Within interdisciplinary contexts, creativity and storytelling can be identified as a catalyst to give research projects novel impulses and directions.  For example, working as part of an interdisciplinary team for the Pasifika Youth workshops, I developed a framework for mobile storytelling and 360° videos to promote wellbeing in Pacific Youth in New Zealand/Aotearoa. Recently, I also contributed to a research project commissioned by Telstra, which demonstrated how storytelling can be utilised to increase participation among senior citizens, who according to the Digital Inclusion Index represent the most disconnected part of society (youtube.com/watch?v=n4ggq78XuzU ). 

With more and more interactive, AR, VR and immersive media applications becoming available for second year students to experiment and create work with, i.e. working with Premiere Pro to edit 360° videos or with the recently announced Adobe Aero, which will allow the development of AR projects, the entrance point to immersive media has become more accessible than ever before. At the recent ASPERA conference (Australian Screen Production Education & Research Association) a panel on VR in the classroom illustrated that great classroom and studio sessions are inspired by Creative Arts research.

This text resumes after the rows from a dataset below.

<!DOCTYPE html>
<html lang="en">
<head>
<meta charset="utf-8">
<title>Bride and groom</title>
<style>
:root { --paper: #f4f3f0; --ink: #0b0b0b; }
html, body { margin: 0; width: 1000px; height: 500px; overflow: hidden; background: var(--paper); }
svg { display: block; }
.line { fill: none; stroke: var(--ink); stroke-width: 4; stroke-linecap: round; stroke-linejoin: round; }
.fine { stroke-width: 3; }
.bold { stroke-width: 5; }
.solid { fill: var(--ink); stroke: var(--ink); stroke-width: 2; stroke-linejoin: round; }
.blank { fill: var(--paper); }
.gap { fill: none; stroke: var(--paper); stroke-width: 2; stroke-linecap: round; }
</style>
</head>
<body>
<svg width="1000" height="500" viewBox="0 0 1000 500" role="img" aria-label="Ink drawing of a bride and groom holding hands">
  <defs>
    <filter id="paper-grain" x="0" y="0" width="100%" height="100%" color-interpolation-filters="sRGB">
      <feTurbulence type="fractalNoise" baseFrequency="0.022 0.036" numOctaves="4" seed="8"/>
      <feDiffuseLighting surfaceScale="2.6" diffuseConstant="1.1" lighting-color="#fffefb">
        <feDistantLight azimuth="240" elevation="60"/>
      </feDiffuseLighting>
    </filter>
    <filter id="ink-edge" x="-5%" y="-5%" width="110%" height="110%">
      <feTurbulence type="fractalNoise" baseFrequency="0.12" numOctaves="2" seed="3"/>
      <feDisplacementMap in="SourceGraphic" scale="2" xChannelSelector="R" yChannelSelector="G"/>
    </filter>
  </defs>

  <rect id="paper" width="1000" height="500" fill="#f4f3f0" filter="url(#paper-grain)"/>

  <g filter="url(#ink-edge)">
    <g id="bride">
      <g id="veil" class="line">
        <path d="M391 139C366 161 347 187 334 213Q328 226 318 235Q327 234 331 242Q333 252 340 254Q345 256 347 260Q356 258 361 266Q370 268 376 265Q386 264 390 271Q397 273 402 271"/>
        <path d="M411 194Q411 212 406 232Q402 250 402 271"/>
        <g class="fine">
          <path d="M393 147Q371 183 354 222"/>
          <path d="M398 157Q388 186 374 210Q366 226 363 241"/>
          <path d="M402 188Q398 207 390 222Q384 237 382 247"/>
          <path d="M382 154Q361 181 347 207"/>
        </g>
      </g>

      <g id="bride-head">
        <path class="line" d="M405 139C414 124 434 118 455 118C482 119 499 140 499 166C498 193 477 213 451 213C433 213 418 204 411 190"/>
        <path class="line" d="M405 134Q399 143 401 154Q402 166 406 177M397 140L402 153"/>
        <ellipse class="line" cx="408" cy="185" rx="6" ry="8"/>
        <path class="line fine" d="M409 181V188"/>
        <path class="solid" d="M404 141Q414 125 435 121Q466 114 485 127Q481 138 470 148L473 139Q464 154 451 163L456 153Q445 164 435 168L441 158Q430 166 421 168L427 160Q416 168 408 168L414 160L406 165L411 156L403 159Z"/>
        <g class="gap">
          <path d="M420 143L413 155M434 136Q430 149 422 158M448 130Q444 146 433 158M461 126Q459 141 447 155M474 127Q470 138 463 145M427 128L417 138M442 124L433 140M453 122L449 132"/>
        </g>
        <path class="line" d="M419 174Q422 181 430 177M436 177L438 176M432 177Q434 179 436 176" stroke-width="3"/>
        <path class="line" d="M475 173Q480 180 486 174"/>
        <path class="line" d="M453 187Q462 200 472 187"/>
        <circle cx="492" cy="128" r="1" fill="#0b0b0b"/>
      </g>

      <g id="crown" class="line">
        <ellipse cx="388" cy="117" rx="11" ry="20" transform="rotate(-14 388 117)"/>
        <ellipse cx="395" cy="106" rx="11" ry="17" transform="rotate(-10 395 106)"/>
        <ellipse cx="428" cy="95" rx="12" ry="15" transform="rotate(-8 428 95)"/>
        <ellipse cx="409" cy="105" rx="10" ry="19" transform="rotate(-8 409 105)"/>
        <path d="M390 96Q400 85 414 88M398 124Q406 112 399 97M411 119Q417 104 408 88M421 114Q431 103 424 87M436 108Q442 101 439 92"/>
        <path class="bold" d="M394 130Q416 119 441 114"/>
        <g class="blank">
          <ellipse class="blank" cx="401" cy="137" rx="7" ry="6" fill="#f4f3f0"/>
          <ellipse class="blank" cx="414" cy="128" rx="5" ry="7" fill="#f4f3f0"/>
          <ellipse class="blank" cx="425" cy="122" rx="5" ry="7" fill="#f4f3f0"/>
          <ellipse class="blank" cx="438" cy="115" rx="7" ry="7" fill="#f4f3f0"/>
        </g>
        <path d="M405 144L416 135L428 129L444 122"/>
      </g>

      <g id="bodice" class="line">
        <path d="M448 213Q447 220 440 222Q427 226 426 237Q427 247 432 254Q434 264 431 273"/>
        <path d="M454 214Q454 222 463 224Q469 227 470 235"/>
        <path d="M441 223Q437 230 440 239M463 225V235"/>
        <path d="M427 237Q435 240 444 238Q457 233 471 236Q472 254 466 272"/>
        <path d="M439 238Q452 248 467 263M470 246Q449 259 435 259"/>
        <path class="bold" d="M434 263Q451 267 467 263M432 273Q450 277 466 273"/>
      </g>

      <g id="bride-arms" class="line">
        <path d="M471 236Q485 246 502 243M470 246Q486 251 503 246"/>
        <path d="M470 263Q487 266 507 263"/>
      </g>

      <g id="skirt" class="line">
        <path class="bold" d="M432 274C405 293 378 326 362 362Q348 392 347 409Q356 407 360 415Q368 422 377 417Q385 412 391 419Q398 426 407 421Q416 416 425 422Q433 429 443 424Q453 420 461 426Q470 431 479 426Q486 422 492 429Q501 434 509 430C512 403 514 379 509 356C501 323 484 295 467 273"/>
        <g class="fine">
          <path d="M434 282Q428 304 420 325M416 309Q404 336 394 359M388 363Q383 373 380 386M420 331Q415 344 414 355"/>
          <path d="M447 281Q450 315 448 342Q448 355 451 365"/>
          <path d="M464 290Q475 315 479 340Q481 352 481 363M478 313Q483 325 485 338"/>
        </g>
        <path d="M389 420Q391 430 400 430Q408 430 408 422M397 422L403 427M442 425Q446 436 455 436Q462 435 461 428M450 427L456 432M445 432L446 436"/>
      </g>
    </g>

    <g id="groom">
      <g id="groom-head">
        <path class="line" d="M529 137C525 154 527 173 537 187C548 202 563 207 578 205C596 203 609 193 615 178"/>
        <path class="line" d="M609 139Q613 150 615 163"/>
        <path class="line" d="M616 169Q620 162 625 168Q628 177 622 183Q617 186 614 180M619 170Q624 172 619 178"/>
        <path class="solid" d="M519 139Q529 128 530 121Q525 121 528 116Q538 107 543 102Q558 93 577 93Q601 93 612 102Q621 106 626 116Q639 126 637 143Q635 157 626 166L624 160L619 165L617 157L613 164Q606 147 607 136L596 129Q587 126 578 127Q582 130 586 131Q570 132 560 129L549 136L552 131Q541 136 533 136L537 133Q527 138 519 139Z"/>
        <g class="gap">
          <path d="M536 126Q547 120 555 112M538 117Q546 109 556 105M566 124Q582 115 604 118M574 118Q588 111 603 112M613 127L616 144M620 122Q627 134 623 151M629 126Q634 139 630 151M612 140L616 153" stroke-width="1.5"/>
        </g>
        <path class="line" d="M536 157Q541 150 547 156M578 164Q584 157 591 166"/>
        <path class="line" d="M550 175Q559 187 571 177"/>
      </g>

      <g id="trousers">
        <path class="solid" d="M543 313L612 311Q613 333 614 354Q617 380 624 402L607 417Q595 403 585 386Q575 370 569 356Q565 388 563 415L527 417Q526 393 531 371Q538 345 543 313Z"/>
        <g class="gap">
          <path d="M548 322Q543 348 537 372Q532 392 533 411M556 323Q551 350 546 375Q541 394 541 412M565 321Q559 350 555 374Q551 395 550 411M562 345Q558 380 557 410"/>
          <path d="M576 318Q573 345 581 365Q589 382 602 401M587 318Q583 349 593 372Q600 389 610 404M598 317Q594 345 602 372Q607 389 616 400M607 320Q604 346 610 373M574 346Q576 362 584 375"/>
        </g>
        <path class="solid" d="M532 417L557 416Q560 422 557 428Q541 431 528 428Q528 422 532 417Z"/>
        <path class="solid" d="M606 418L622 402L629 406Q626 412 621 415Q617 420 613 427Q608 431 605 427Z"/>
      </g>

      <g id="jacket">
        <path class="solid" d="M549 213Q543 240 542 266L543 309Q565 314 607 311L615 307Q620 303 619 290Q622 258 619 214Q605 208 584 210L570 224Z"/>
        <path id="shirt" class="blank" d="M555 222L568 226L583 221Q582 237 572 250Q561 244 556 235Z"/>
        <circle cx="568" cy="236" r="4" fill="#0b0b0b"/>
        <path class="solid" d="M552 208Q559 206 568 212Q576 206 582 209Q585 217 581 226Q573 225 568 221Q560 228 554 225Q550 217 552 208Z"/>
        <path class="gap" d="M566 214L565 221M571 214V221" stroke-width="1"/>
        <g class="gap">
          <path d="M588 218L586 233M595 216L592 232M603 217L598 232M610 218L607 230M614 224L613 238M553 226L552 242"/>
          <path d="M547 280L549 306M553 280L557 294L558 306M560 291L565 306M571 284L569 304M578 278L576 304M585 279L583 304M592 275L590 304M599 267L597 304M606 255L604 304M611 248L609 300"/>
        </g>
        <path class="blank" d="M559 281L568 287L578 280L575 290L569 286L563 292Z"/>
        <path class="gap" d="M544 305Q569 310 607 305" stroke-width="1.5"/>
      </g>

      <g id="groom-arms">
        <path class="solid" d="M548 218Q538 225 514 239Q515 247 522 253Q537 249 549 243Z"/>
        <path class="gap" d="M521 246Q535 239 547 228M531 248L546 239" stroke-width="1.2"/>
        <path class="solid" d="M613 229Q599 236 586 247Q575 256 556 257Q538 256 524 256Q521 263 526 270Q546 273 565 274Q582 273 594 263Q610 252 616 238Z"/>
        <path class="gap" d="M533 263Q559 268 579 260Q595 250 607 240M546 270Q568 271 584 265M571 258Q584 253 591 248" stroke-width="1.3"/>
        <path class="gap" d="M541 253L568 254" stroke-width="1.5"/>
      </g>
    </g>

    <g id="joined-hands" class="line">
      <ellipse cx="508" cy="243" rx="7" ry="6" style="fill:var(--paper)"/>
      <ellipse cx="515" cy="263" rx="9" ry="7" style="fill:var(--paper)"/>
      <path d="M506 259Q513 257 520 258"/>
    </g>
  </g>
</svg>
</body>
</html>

The experimentation and engagement with immersive media and novel frameworks to refine aesthetic choices and creative approaches to any given changes or challenges in the creative industries and beyond are thus becoming our currency and day-to-day business. Students, as much as researchers, need spaces for blue-sky thinking, speculative futures and opportunities to contribute towards defining creative innovation. The knowledge gained from aesthetic explorations influences the emerging screen languages that are currently showcased at international film festivals, community screenings and galleries as much as in the online environment(s). Providing students pathways for building networks (on and offline) in an international context and gain confidence to explore international opportunities is another key element. Most students have LA and London on their radar, but there are various opportunities for creative content and screen producers in a number of parts in the world. 

As graduates, students and researchers continue to produce content for the creative industries and other sectors and represent some of the dynamic and disruptive developments in the film, TV and digital media industry, there has never been a better time for emerging Filmmakers, Screen Producers and Creatives.


 Max Schleser (B.A. Hons, M.A., Ph.D.) is Senior Lecturer in Film and Television at Swinburne University of Technology (Melbourne, Australia), Adobe Education Leader, Co-Founder of the Mobile Innovation Network & Association (www.mina.pro) and Screening Director of the International Mobile Innovation Screening & Festival. Max’s research expertise are Immersive Media and Creative Arts 4.0 with a focus on Cinematic VR and interactive filmmaking. His research explores Screen Production, Emerging Media and Smartphone Filmmaking for community engagement, creative transformation and transmedia storytelling. Max’s experimental films, moving-image arts and cinematic VR projects are screened at film festivals and exhibited in galleries and museums (www.schleser.nz). His community engaged documentaries are broadcasted on TV and online (https://www.behance.net/maxschleser).